I took a deep breath of cold, clean air and directed my numb feet back indoors. I plopped back down onto the couch, while Mom took her seat on the coffee table across from me. “I know you don’t think too highly of your dad and I take the blame for that, but he actually wants to try to be your father again, Christie.
“I know the idea of living with him is not ideal, but maybe his new family,” Mom suppressed a cringe at the idea, “changed him for the better. I would love for you to get to know him Christie.”
I tried hard not to roll my eyes. “You never knew your father and you’re perfectly fine.”
She leaned over and put her hands on my knees. “He died when I was very young, Christie, you know that. I didn’t have a choice, you do.”

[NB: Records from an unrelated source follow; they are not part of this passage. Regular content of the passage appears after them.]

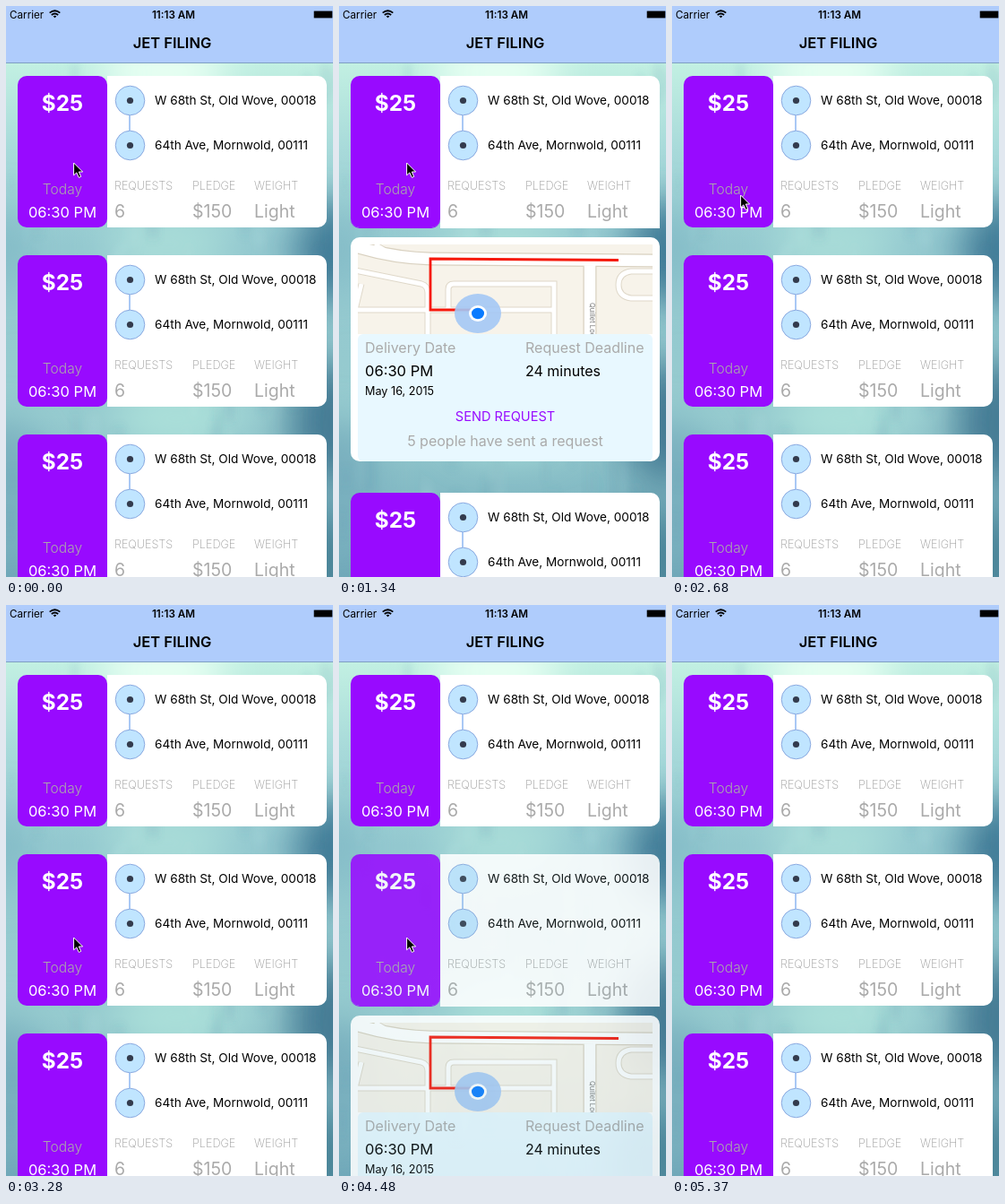
Animation, 365 px wide and 637 px high, one loop 5.66 s. Source, as an HTML page:

```html
<!DOCTYPE html>
<html lang="en">
<head>
<meta charset="utf-8">
<title>Delivery cards</title>
<style>
  html, body { margin: 0; width: 100%; height: 100%; overflow: hidden; }
  svg { display: block; font-family: Inter, "Open Sans", sans-serif; font-size: 16.5px; }
  .mid { text-anchor: middle; }
  .grey { font-size: 16px; fill: #aaa; }
  .day { font-size: 15.6px; font-weight: 300; fill: #aaa; }
  .label { font-size: 12.65px; font-weight: 200; fill: #999; }
  .value { font-size: 19.5px; fill: #aaa; }
  .addr { font-size: 13.6px; }
  .price { font-size: 24.3px; font-weight: 700; fill: #fff; }
  .status { font-size: 11.7px; }
  .bold { font-weight: 600; }
</style>
</head>
<body>
<svg width="365" height="637" viewBox="0 0 365 637">
  <defs>
    <linearGradient id="water" x2="0" y2="1">
      <stop offset=".1" stop-color="#c2f0e2"/>
      <stop offset=".25" stop-color="#a8dada"/>
      <stop offset=".42" stop-color="#93c8cf"/>
      <stop offset=".72" stop-color="#96cbcf"/>
      <stop offset="1" stop-color="#70a8b9"/>
    </linearGradient>
    <filter id="soft" x="-50%" y="-50%" width="200%" height="200%"><feGaussianBlur stdDeviation="22"/></filter>
    <filter id="smear"><feGaussianBlur stdDeviation="3 6"/></filter>

    <g id="card">
      <path d="M113 0H348A10 10 0 0 1 358 10V159A10 10 0 0 1 348 169H113Z" fill="#fff"/>
      <rect x="13" width="100" height="169" rx="10" fill="#980aff"/>
      <text class="price mid" x="63" y="39">$25</text>
      <text class="day mid" x="63" y="132">Today</text>
      <text class="mid" x="63" y="158" fill="#fff">06:30 PM</text>
      <path d="M138 44V61" stroke="#a9c8f5" stroke-width="2"/>
      <g fill="#c0e5ff" stroke="#8aa9e0">
        <circle cx="138.5" cy="27.5" r="16.3"/>
        <circle cx="138.5" cy="77.5" r="16.3"/>
      </g>
      <g fill="#333b4d">
        <circle cx="138.5" cy="27.5" r="3.6"/>
        <circle cx="138.5" cy="77.5" r="3.6"/>
      </g>
      <text class="addr" x="166" y="32">W 68th St, Old Wove, 00018</text>
      <text class="addr" x="166" y="82">64th Ave, Mornwold, 00111</text>
      <g class="label">
        <text x="121" y="127">REQUESTS</text>
        <text x="208" y="127">PLEDGE</text>
        <text x="277" y="127">WEIGHT</text>
      </g>
      <g class="value">
        <text x="121" y="158">6</text>
        <text x="208" y="158">$150</text>
        <text x="277" y="158">Light</text>
      </g>
    </g>
    <g id="edge">
      <path d="M113 169V170H358V155H348V169Z" fill="#fff"/>
      <path d="M13 159A10 10 0 0 0 23 169H103A10 10 0 0 0 113 159V160A10 10 0 0 1 103 170H23A10 10 0 0 1 13 160Z" fill="#980aff"/>
    </g>

    <clipPath id="mapArea"><rect x="21" y="8" width="329" height="100"/></clipPath>
    <g id="roads" fill="none">
      <path d="M18 37L92 52Q99 54 99 62V110M18 81H240V110M122 81V58Q122 52 128 52H240V81M25 52L18 81M40 8L60 20"/>
      <path d="M355 38H326Q312 40 312 53T326 68H355"/>
    </g>
    <path id="mainRoad" fill="none" d="M18 10Q60 23 102 24L355 26M280 25V110"/>

    <g id="panel">
      <rect x="13" width="345" height="250" rx="10" fill="#fff"/>
      <g clip-path="url(#mapArea)">
        <rect x="21" y="8" width="329" height="100" fill="#f7f3ea"/>
        <use href="#roads" stroke="#dfd8c9" stroke-width="7"/>
        <use href="#mainRoad" stroke="#d9d1c0" stroke-width="15"/>
        <use href="#roads" stroke="#fff" stroke-width="5"/>
        <use href="#mainRoad" stroke="#fff" stroke-width="12.5"/>
        <text transform="translate(279.5 73) rotate(90)" font-size="7.6" fill="#777">Quillet Loop</text>
        <path d="M312 25.5L102 24V81H152" fill="none" stroke="#f6190b" stroke-width="2.8"/>
        <ellipse cx="155" cy="85" rx="26" ry="22" fill="#a5c8f6" opacity=".9"/>
        <ellipse cx="155" cy="85" rx="10" ry="9" fill="#fff"/>
        <ellipse cx="155" cy="85" rx="7" ry="6.2" fill="#0a7bff"/>
      </g>
      <rect x="21" y="108" width="329" height="142" rx="6" fill="#e8f8ff"/>
      <text class="grey" x="29" y="129">Delivery Date</text>
      <text class="grey" x="208" y="129">Request Deadline</text>
      <text x="29" y="155">06:30 PM</text>
      <text x="208" y="155" font-size="16">24 minutes</text>
      <text x="29" y="176" font-size="12.65">May 16, 2015</text>
      <text class="mid" x="185.5" y="205" font-size="14.6" fill="#980aff">SEND REQUEST</text>
      <text class="grey mid" x="185.5" y="233">5 people have sent a request</text>
    </g>

    <clipPath id="reveal">
      <rect id="above" width="365"/>
      <rect id="below" width="365" height="637"/>
    </clipPath>
  </defs>

  <rect width="365" height="637" fill="url(#water)"/>
  <g filter="url(#soft)">
    <ellipse cx="175" cy="75" rx="70" ry="45" fill="#e6fff2"/>
    <ellipse cx="180" cy="265" rx="70" ry="40" fill="#a8dcd8"/>
    <ellipse cx="190" cy="460" rx="70" ry="40" fill="#aadfd9"/>
    <ellipse cx="0" cy="270" rx="20" ry="50" fill="#7fb8c5"/>
    <ellipse cx="0" cy="530" rx="40" ry="70" fill="#78afbe"/>
    <ellipse cx="365" cy="275" rx="42" ry="60" fill="#417a96"/>
    <ellipse cx="365" cy="465" rx="50" ry="70" fill="#457c94"/>
    <ellipse cx="350" cy="620" rx="50" ry="60" fill="#4c8599"/>
  </g>
  <g id="streaks" filter="url(#smear)"></g>

  <g clip-path="url(#reveal)"><use id="detail" href="#panel"/></g>
  <path id="rule" d="M13 .5H365" stroke="#d3dddd"/>
  <g id="cards"></g>

  <rect width="365" height="63" fill="#afccfc"/>
  <path d="M0 63.5H365" stroke="#7f9fc2"/>
  <text class="status" x="4" y="13.5">Carrier</text>
  <g fill="none" stroke="#000" stroke-width="1.7">
    <path d="M48.7 7.7Q54.5 2.8 60.3 7.7M50.8 10Q54.5 7 58.2 10"/>
    <path d="M54.5 13.3L52.6 11.4Q54.5 10 56.4 11.4Z" fill="#000" stroke="none"/>
  </g>
  <text class="status bold mid" x="187" y="13.5">11:13 AM</text>
  <rect x="343.7" y="5.6" width="20.6" height="7.8"/>
  <text class="bold mid" x="185.5" y="47">JET FILING</text>

  <path id="cursor" d="M.6 1V14.8L3.8 11.9L6.3 17.4L8.7 16.4L6.3 11H10.6Z" stroke="#fff"/>
</svg>
<script>
const LOOP = 5660;
const $ = id => document.getElementById(id);
const set = (el, attrs) => { for (const k in attrs) el.setAttribute(k, attrs[k]); };
const add = (parent, tag, attrs) => {
  const el = document.createElementNS("http://www.w3.org/2000/svg", tag);
  set(el, attrs);
  return parent.appendChild(el);
};

// time, open row, shift of the cards below, panel opacity
const folds = [
  [0, 0, 0, 0],
  [1050, 0, 34, .17], [1190, 0, 165, .6], [1340, 0, 265, 1],
  [2390, 0, 235, .87], [2540, 0, 95, .4], [2680, 0, 0, 0],
  [3430, 1, 120, .45], [3580, 1, 265, 1],
  [4480, 1, 235, .87], [4630, 1, 95, .4], [4780, 1, 0, 0]
];
// time, pointer x, y
const moves = [
  [0, 75, 174], [2680, 76, 210], [2830, 75, 368], [2980, 75, 370],
  [4930, 75, 374], [5080, 261, 601], [5220, 267, 617], [5370, -50, -50]
];
const at = (steps, t) => steps.findLast(s => s[0] <= t);

let seed = 7;
const rnd = () => (seed = seed * 16807 % 2147483647) / 2147483647;
for (let i = 0; i < 110; i++) {
  add($("streaks"), "rect", {
    x: rnd() * 365, y: 50 + rnd() * 560, width: 4 + rnd() * 12, height: 15 + rnd() * 50,
    fill: rnd() < .5 ? "#d8fff4" : "#4884a0", opacity: .03 + rnd() * .09
  });
}

const cards = [0, 1, 2].map(() => {
  const g = add($("cards"), "g", {});
  add(g, "use", { href: "#card" });
  return { g, edge: add(g, "use", { href: "#edge" }) };
});

function draw(now) {
  const t = now % LOOP;
  const [, row, shift, alpha] = at(folds, t);
  const [, x, y] = at(moves, t);
  const panelTop = 258 + 200 * row;
  const cellTop = panelTop + 5 + shift, cellEnd = cellTop + 199;

  cards.forEach(({ g, edge }, i) => {
    const open = i === row;
    set(g, {
      transform: `translate(0 ${78 + 200 * i + (i > row ? shift : 0)})`,
      opacity: open && alpha > 0 && alpha < 1 ? .87 : 1
    });
    set(edge, { opacity: open && shift > 200 ? 1 : 0 });
  });
  set($("detail"), { transform: `translate(0 ${panelTop})`, opacity: alpha });
  set($("above"), { height: cellTop });
  set($("below"), { y: cellEnd });
  set($("rule"), {
    transform: `translate(0 ${cellEnd})`,
    opacity: shift && cellEnd < panelTop + 250 ? 1 : 0
  });
  set($("cursor"), { transform: `translate(${x} ${y})` });
  requestAnimationFrame(draw);
}
draw(performance.now());
</script>
</body>
</html>
```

I knew that retort was coming but at least I tried something to help my case. I sighed and rolled my head up to the ceiling, crossing my arms over my chest.
“He needs to know how extraordinary you are, Christie.” I gave her a skeptical look. “I can’t keep you all to myself, though I would like to. He needs to see what he’s been missing. Try it out, what can it hurt? If you don’t like it there you can come straight home.” My eyes dropped to the floor in defeat. I just did not want to live with him, plain and simple. I didn’t care about making him happy, he didn’t deserve it. I wanted to continue being happy, living in Chicago with Mom… how was I going to get her to understand that?
The pile of mail Mom moved from the coffee table to the floor was strewn about the carpet. My eyes traveled across the many bills that had to be paid by the end of the month. How much money was I costing her? A mouth to feed, money for clothes, school supplies, bus fare, lunch money, allowance, doctor’s visits, a life to watch after when the work day is over…. She deserved a break; a vacation from motherhood and time to enjoy herself. Give Dad the expenses, the teenage attitude, the stress, and I could lay on the guilt while I was there too.
Yeah, why not live with him and make his perfect new life a living hell? I wasn’t seven years old anymore; I had a mind of my own. I would move in with him, give him hell and give Mom a break. I’d give her a chance to live her own life for a while. It wouldn’t be easy, but I could live with him until I drove him nuts and then I’d come back satisfied and free of him forever.
My eyes found hers once again. I knew once I opened my mouth and spoke, my life would be completely different. “Fine, but let me finish the school year first.”
She smiled briefly and clasped my hands in hers.
“AND–” I said much louder, a light bulb illuminating over my head, “after this trip, I don’t ever have to see him or have contact with him ever again, if I choose.”
Mom bit her bottom lip. I knew that that was definitely not what she wanted to hear, and it was something she was not looking forward to informing my father about. “All right, hun. I’ll see what I can do.”
She stood up and glanced back at me. “It’ll all work out, trust me.” I gave her a forced smile. “It’ll be hard, honey, but I think it’s the best for all of us, you need to have your father in your life.” I
struggled to keep the smile on my face. She disappeared into her bedroom again with the telephone for another hour. I fell asleep on the couch that night, screaming lyrics into a pillow.
I continued going to school every day, knowing that once the second of June came, it would be the last time I would ogle at Joshua, dodge Lydia, and joke with those familiar faces at lunch. It would be the last time I would do any of those things because when my father agreed to my terms, he set some of his own: I would have the right to never hear from him again if I agreed to live with my father from July 14, 2000 until October 2, 2002–unless I somehow found a quicker route to my eighteenth birthday.
Dreading a life with her estranged father in Australia, fifteen year old Christie Kelly finds herself seated next to the young, sultry voice of world-renowned rock star, Galvin Kismet on the transpacific flight. In this time of uncertainty and distress, a friendship quickly blossoms as they share their anxieties about what is waiting for them in Australia.